Al Barghouthi wondered how peace, based on justice, is to be achieved. In this context, relative, not absolute, justice is meant of course. How can we think of creating a just and ethical peace in order to prevent conflicts, wars and violence?
According to Al Barghouthi, relative justice requires two conditions: avoiding unnecessary injustice against the community of settlers as well as termination of all forms of oppression.
Can the two-state solution achieve justice? Of course not; both land and history will be partitioned. Furthermore, the problem of refugees will not be solved and racial oppression will be promoted inside Israel. Additionally, the Palestinian state, [once created], will be very poor and destitute of all necessary resources.

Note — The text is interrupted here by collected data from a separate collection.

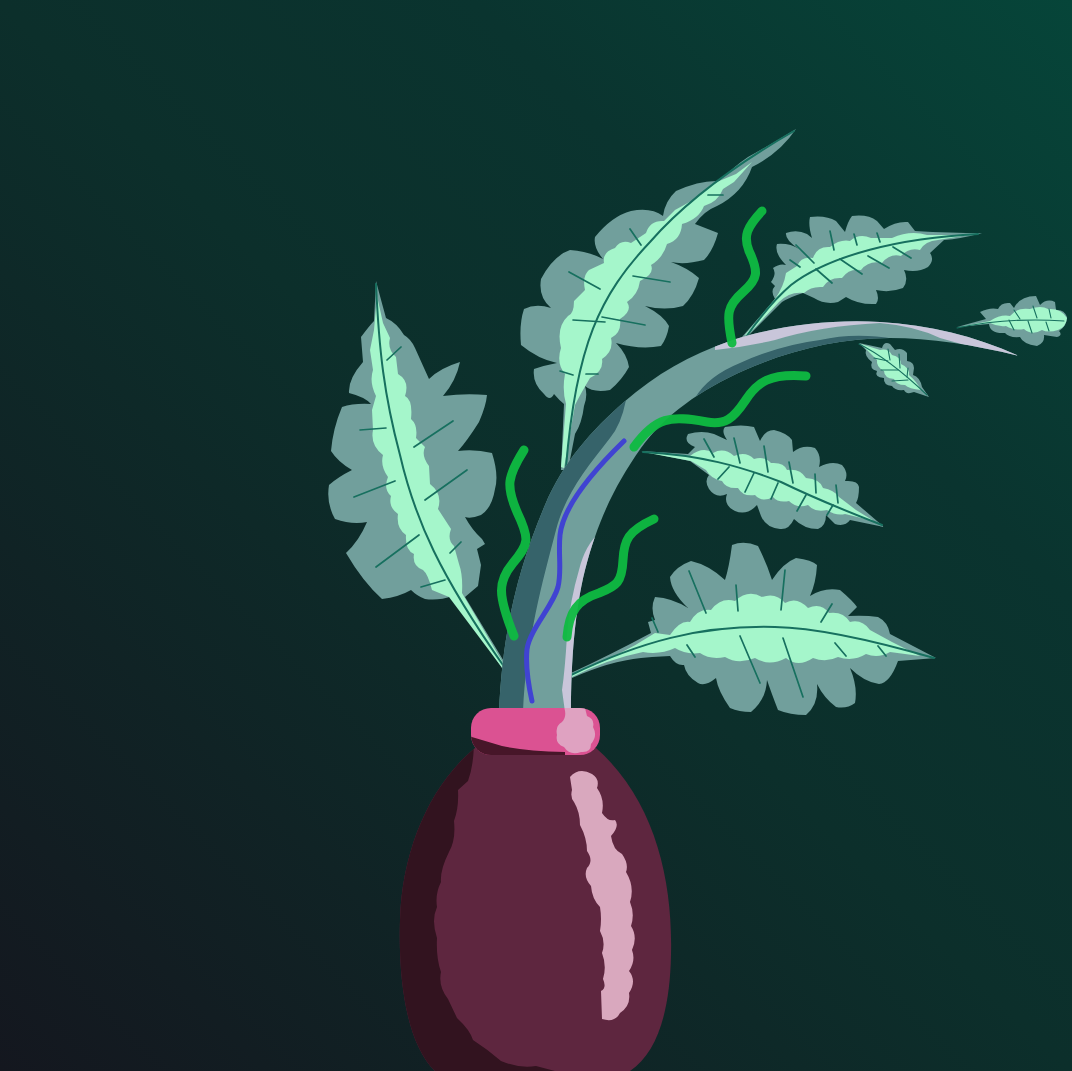
<!DOCTYPE html>
<html lang="en">
<head>
<meta charset="utf-8">
<title>Plant in a vase</title>
<style>
:root {
  --night: #14171f;
  --forest: #0c2f2b;
  --emerald: #064539;
  --leaf: #719f9c;
  --leaf-heart: #a5f6cb;
  --vein: #17705f;
  --stem: #719f9c;
  --stem-shade: #36636a;
  --stem-light: #c9c6da;
  --curl: #0fbb42;
  --thread: #4043d2;
  --vase: #5e263f;
  --vase-shade: #32131f;
  --vase-light: #d9a8be;
  --rim: #db5292;
  --rim-light: #dfa2c1;
  --rim-shade: #471629;
}
html, body { margin: 0; height: 100%; overflow: hidden; background: var(--forest); }
.artwork { display: block; width: 1072px; height: 1071px; }
.blade { fill: var(--leaf); }
.heart { fill: var(--leaf-heart); }
.vein, .rib { fill: none; stroke: var(--vein); stroke-linecap: round; }
.vein { stroke-width: 2; }
.rib { stroke-width: 1.7; }
.fine { stroke-width: 1.1; }
.curls { fill: none; stroke: var(--curl); stroke-width: 9; stroke-linecap: round; stroke-linejoin: round; opacity: .95; }
.thread { fill: none; stroke: var(--thread); stroke-width: 5; stroke-linecap: round; }
</style>
</head>
<body>
<svg class="artwork" viewBox="0 0 1072 1071" role="img" aria-label="A leafy plant with a curved stem in a plum vase">
  <defs>
    <linearGradient id="backdrop" x1="0" y1="1" x2="1" y2="0">
      <stop offset="0" stop-color="var(--night)"/>
      <stop offset=".5" stop-color="var(--forest)"/>
      <stop offset=".72" stop-color="#0a342f"/>
      <stop offset="1" stop-color="var(--emerald)"/>
    </linearGradient>
    <path id="stem-shape" d="M499 712C502 640 515 575 545 505C563 462 592 430 624 402C656 374 690 355 730 341C775 326 830 319 880 322C930 325 975 336 1019 356C975 345 930 338 890 338C840 338 790 350 745 370C700 390 665 415 641 448C615 485 598 520 585 570C575 610 571 660 571 712Z"/>
    <clipPath id="stem-clip"><use href="#stem-shape"/></clipPath>
    <path id="vase-shape" d="M475 748C430 785 402 850 400 920C398 985 408 1045 435 1071H630C658 1052 670 1010 671 955C673 880 655 800 596 748Z"/>
    <clipPath id="vase-clip"><use href="#vase-shape"/></clipPath>
    <rect id="rim-shape" x="471" y="708" width="129" height="47" rx="20"/>
    <clipPath id="rim-clip"><use href="#rim-shape"/></clipPath>
  </defs>

  <rect id="background" width="1072" height="1071" fill="url(#backdrop)"/>

  <g id="leaf-left">
    <path class="blade" d="M376 281Q381 300 386 318Q397 323 404 335Q411 339 415 348Q424 368 429 379Q440 368 460 362Q456 381 443 396Q465 393 487 395Q486 406 479 422Q467 441 458 451Q475 449 492 453Q499 475 495 489Q492 508 481 515Q471 519 465 517Q472 530 482 539L485 544L477 549L481 565L478 586L465 597L508 668L504 671L453 596Q438 601 425 599Q417 596 411 590Q399 597 382 599Q363 582 346 553Q359 541 367 522Q352 525 335 519Q326 503 329 485Q338 477 352 470Q338 462 331 451Q333 428 342 407Q354 403 371 404Q365 397 349 393Q348 379 363 362L361 337Q370 325 374 321Z"/>
    <path class="heart" d="M377 296L383 323L390 338Q387 349 396 357L398 374Q410 381 405 396Q413 400 411 419Q418 425 416 438L425 447Q421 456 429 466L430 484Q443 494 438 509L451 529Q447 540 454 546L459 564Q463 575 462 593L506 668L503 669L449 597L432 590Q428 574 423 570Q412 566 414 554Q405 550 406 535Q396 528 398 514Q388 507 391 496Q383 489 388 477Q380 466 383 455Q370 445 373 430L372 410L376 396Q369 382 373 370L370 350L374 330Z"/>
    <path class="vein" d="M376 284C379 350 384 395 400 455C415 520 440 575 505 668"/>
    <path class="rib" d="M387 360L401 347M360 430L386 428M414 447L453 421M354 497L395 481M425 500L467 470M376 567L419 535M450 553L461 542M421 587L445 580"/>
  </g>

  <g id="leaf-top">
    <path class="blade" d="M796 129Q780 153 752 167Q743 193 717 206Q704 211 695 224L718 233Q713 251 704 260Q685 265 671 262Q688 268 699 278Q694 296 683 306Q665 311 645 306Q663 315 669 326Q667 338 661 346Q640 350 616 343Q627 354 629 367Q622 380 610 390Q593 393 585 386Q588 396 584 406Q582 423 575 434L568 470L561 470L564 404Q559 400 554 394Q550 402 544 394Q532 383 534 369Q546 365 557 363Q538 359 521 345Q519 324 524 309Q536 303 551 308Q538 297 541 279Q553 256 570 250Q588 251 603 259Q593 247 595 237Q612 216 631 211Q651 207 663 216Q665 201 676 191Q700 180 719 181Q736 165 748 157Q770 145 796 129Z"/>
    <path class="heart" d="M752 162L734 182L723 189Q718 202 704 206Q699 219 682 224Q681 240 667 244Q663 258 651 265Q655 274 640 281Q638 295 627 302Q633 311 620 319Q622 333 611 338Q614 351 602 359Q604 371 590 378Q581 393 575 405L564 468L561 467L566 404Q562 390 565 374Q556 363 561 348Q556 327 568 316Q574 314 574 301L585 290Q582 276 589 270L604 263Q602 252 615 248Q621 239 631 243L646 233Q650 220 664 221L675 210Q686 204 693 200L712 184L736 174Z"/>
    <path class="vein" d="M794 131C735 165 685 202 650 242C600 295 576 345 566 467"/>
    <path class="rib" d="M630 229L641 245M569 272L600 289M633 276L670 282M573 320L605 322M602 317L645 325M560 371L573 375M586 374L598 374M708 195L723 195"/>
  </g>

  <g id="leaf-upper-right">
    <path class="blade" d="M982 233Q960 239 944 240L930 253Q935 260 928 267Q918 273 904 270Q909 280 903 288Q890 293 876 290Q880 299 876 304Q859 305 846 297L838 302Q825 305 814 298L803 293Q790 297 782 302L745 339L742 337L775 299Q770 291 775 286L771 282Q777 274 773 268Q780 263 786 265Q774 253 777 244Q790 243 799 249Q785 240 786 233Q797 229 807 234L812 238Q808 225 810 217Q826 215 836 221L845 232Q848 221 852 216Q868 214 877 221L884 229Q896 221 908 222L915 231Q950 233 982 233Z"/>
    <path class="heart" d="M968 235L938 240Q925 241 920 250Q909 247 901 256Q890 253 882 263Q869 260 861 270Q849 268 842 278Q829 277 823 287Q811 286 804 293Q790 291 779 302L747 336L745 335L775 299Q784 286 786 273L797 266Q801 256 813 258Q817 246 830 247Q840 239 850 241Q859 233 871 238L892 238Q910 230 927 235Z"/>
    <path class="vein" d="M978 234C900 238 830 255 791 285Q769 304 746 337"/>
    <path class="rib" d="M796 245L814 263M830 231L834 250M854 234L857 245M877 233L880 242M816 269L832 283M840 259L862 274M868 256L889 268M893 247L911 258M790 260L800 267"/>
  </g>

  <g id="leaf-tip">
    <path class="blade" d="M957 327L986 319L980 312Q990 307 998 309Q1001 302 1010 303L1014 308Q1020 296 1036 296L1040 305Q1047 298 1055 302L1056 310Q1064 309 1067 317Q1067 326 1059 331Q1063 335 1057 337L1044 335Q1045 343 1037 346Q1023 344 1020 337Q1009 338 1005 333Q990 334 989 324Z"/>
    <path class="heart" d="M959 327L990 321Q1001 314 1010 316Q1017 307 1030 309Q1041 305 1048 309Q1061 308 1067 318Q1066 327 1058 330Q1048 333 1042 330Q1032 336 1024 329Q1014 331 1006 326Q998 327 990 323Z"/>
    <path class="vein fine" d="M957 328Q1010 317 1064 321"/>
    <path class="rib fine" d="M1014 310L1020 319M1033 306L1037 318M1049 309L1051 318M1009 320L1014 330M1028 321L1032 333M1046 322L1049 331"/>
  </g>

  <g id="leaf-small">
    <path class="blade" d="M859 343L882 348Q884 341 890 344L895 350Q902 347 907 353L907 361Q914 362 914 368L913 375Q920 377 922 387L929 397L914 392Q906 395 904 390Q895 391 892 386Q883 385 884 378Q874 377 877 371Q869 369 872 362Q864 356 866 350Z"/>
    <path class="heart" d="M861 344L880 350Q888 348 892 355Q901 357 901 364Q910 368 909 375Q917 382 921 390Q909 389 905 385Q896 385 894 379Q884 378 884 371Q876 367 877 360Z"/>
    <path class="vein fine" d="M859 344Q888 358 927 395"/>
    <path class="rib fine" d="M888 349L890 360M899 354L900 368M908 368L907 377M874 358L888 361M881 370L898 370M892 381L908 380"/>
  </g>

  <g id="leaf-middle-right">
    <path class="blade" d="M641 451L688 454L695 447Q683 443 688 434Q702 430 714 434L727 440Q721 431 725 427Q742 424 754 427L760 441Q765 430 774 430Q787 433 792 440L793 452Q803 444 815 448Q822 456 819 467Q832 460 842 465Q849 473 845 481Q858 480 859 487Q859 498 856 503L884 527L850 520Q845 527 835 524L826 515Q826 526 818 529Q804 529 794 519Q789 530 780 529Q766 528 761 516L757 505Q747 516 735 511Q723 505 727 494Q716 499 709 489Q704 481 709 475L690 461Z"/>
    <path class="heart" d="M643 452L690 456Q703 446 713 453Q724 447 734 456Q746 451 754 459Q765 456 771 463Q784 462 787 470Q800 468 806 478Q820 479 823 488Q834 490 839 497L856 510L874 521L845 514Q836 516 827 510Q815 513 808 505Q797 509 789 501Q778 503 773 497Q762 503 755 495Q743 497 738 488Q726 489 722 481Q711 479 706 470L691 461Z"/>
    <path class="vein" d="M643 452C700 455 740 466 781 482Q820 501 882 525"/>
    <path class="rib" d="M704 439L714 457M734 438L740 463M764 446L768 472M789 462L793 483M815 474L816 493M836 485L838 503M718 479L729 467M745 492L754 473M771 499L778 483M797 511L806 495M827 515L833 505"/>
  </g>

  <g id="leaf-lower-right">
    <path class="blade" d="M571 673Q610 655 651 633L648 622L655 620Q650 608 655 597Q672 598 688 608Q671 592 670 577Q677 566 691 561Q709 565 725 580Q729 568 732 545Q744 540 758 546Q767 564 772 580Q783 563 796 558Q812 560 817 565Q816 583 810 596Q824 587 840 590Q853 601 857 607L848 616Q865 615 878 617Q888 622 890 634L936 658L898 661Q890 683 879 684Q864 682 850 668Q858 687 855 703Q847 709 836 707Q824 698 817 684Q819 704 806 715Q790 715 778 710Q771 692 767 680Q766 700 751 712Q739 712 730 708Q718 691 716 678Q705 687 698 683Q686 676 684 665Q676 666 670 656L652 657L641 658Q610 661 572 678Z"/>
    <path class="heart" d="M571 674Q617 658 655 633L670 635Q680 620 690 622Q698 608 711 610Q721 597 735 601Q748 589 762 597Q776 592 785 603Q797 596 808 608Q821 602 829 613Q843 611 850 622Q862 619 870 630L892 642L920 656L890 652Q878 659 866 654Q853 662 838 657Q826 663 813 658Q798 668 786 658Q769 667 755 658Q738 665 725 657Q710 660 700 653Q686 655 675 648Q660 655 643 652Q608 659 572 677Z"/>
    <path class="vein" d="M571 675C640 642 700 625 775 627Q830 628 934 658"/>
    <path class="rib" d="M689 571L706 613M736 585L738 611M785 570L781 610M832 604L821 622M652 618L658 632M687 645L695 657M740 636L760 683M783 638L803 697M835 643L846 656M878 646L886 656"/>
  </g>

  <g id="stem">
    <use href="#stem-shape" fill="var(--stem)"/>
    <g clip-path="url(#stem-clip)">
      <path id="stem-shade-left" fill="var(--stem-shade)" d="M490 720V500L600 400L626 400Q621 425 610 438C585 470 565 495 556 530C543 580 526 640 523 712Z"/>
      <path id="stem-shade-under" fill="var(--stem-shade)" d="M695 398Q708 376 740 363Q780 345 820 340Q855 332 895 339L830 350L740 385Z"/>
      <path id="stem-light-top" fill="var(--stem-light)" d="M715 350Q745 347 775 340Q820 326 880 323Q915 326 940 338L1025 362V340L900 310H800L715 335Z"/>
      <path id="stem-light-side" fill="var(--stem-light)" d="M600 532Q585 545 579 570Q570 600 567 635Q565 670 562 690L565 712H580L590 570Z"/>
    </g>
  </g>

  <g id="curls" class="curls">
    <path d="M762 211C747 227 743 236 749 251C759 272 758 279 743 292C727 306 726 314 732 343"/>
    <path d="M806 376C770 373 757 382 745 401C733 419 725 425 707 422C670 415 656 417 634 447"/>
    <path d="M524 450C507 477 506 486 517 512C530 539 529 544 513 563C498 581 497 594 514 636"/>
    <path d="M654 519C628 531 624 540 623 560C622 582 617 586 599 593C577 600 569 612 567 637"/>
  </g>
  <path id="thread" class="thread" d="M624 441C590 474 563 507 560 535C558 555 562 570 558 587C553 606 530 629 527 649Q525 670 532 701"/>

  <g id="vase">
    <use href="#vase-shape" fill="var(--vase)"/>
    <path id="vase-shade" clip-path="url(#vase-clip)" fill="var(--vase-shade)" d="M390 740H474Q474 765 468 781L458 790Q459 808 454 821Q456 840 449 852Q440 870 441 882Q435 894 437 907Q431 920 437 938Q436 958 441 972Q438 986 448 999L457 1018Q470 1030 473 1040Q487 1049 501 1061Q520 1069 536 1066L555 1071H390Z"/>
    <path id="vase-light" fill="var(--vase-light)" d="M570 777Q579 767 592 774Q600 779 597 788Q605 799 602 813Q608 822 615 820Q620 826 611 836Q613 850 622 854Q629 864 626 872Q635 887 630 902Q635 914 631 926Q638 937 632 950Q636 961 629 971Q637 981 629 993Q631 1006 620 1013Q615 1023 602 1019L601 991Q607 988 603 979Q607 966 602 953Q606 942 600 931Q602 919 600 907Q592 899 591 886Q583 877 587 868Q594 861 587 851Q587 838 580 825Q580 812 574 802Q570 797 572 790Z"/>
    <use href="#rim-shape" fill="var(--rim)"/>
    <g clip-path="url(#rim-clip)">
      <path id="rim-shade" fill="var(--rim-shade)" d="M465 735Q485 741 502 746Q525 751 565 752V760H465Z"/>
      <path id="rim-light" fill="var(--rim-light)" d="M563 704Q568 716 562 722Q555 726 557 735Q555 744 564 747Q570 756 581 752Q591 753 591 744Q598 736 593 727Q595 719 587 716L584 704Z"/>
    </g>
  </g>
</svg>
</body>
</html>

Al Barghouthi believes that Israel rejects the two-state solution because it views Palestinians as relative humans. Thus, he prefers a one-state solution, not a bi-national state. The solution is to establish a secular democratic state. In the event rights of the Jewish people and inalienable rights of the Palestinian people are heeded, we could reach the best solution. Without the return of Palestinian refugees, however, there will not be a permanent solution for Palestinians.
In the discussions, questions were centred on how we can apply the ethical criterion to Israel, which denies the existence of the Palestinian people as well as disdains all non-Jewish humans. The solution also requires a change in mentalities. How can we reconcile Palestinians’ right to return to their homeland and the Israeli Law on Return?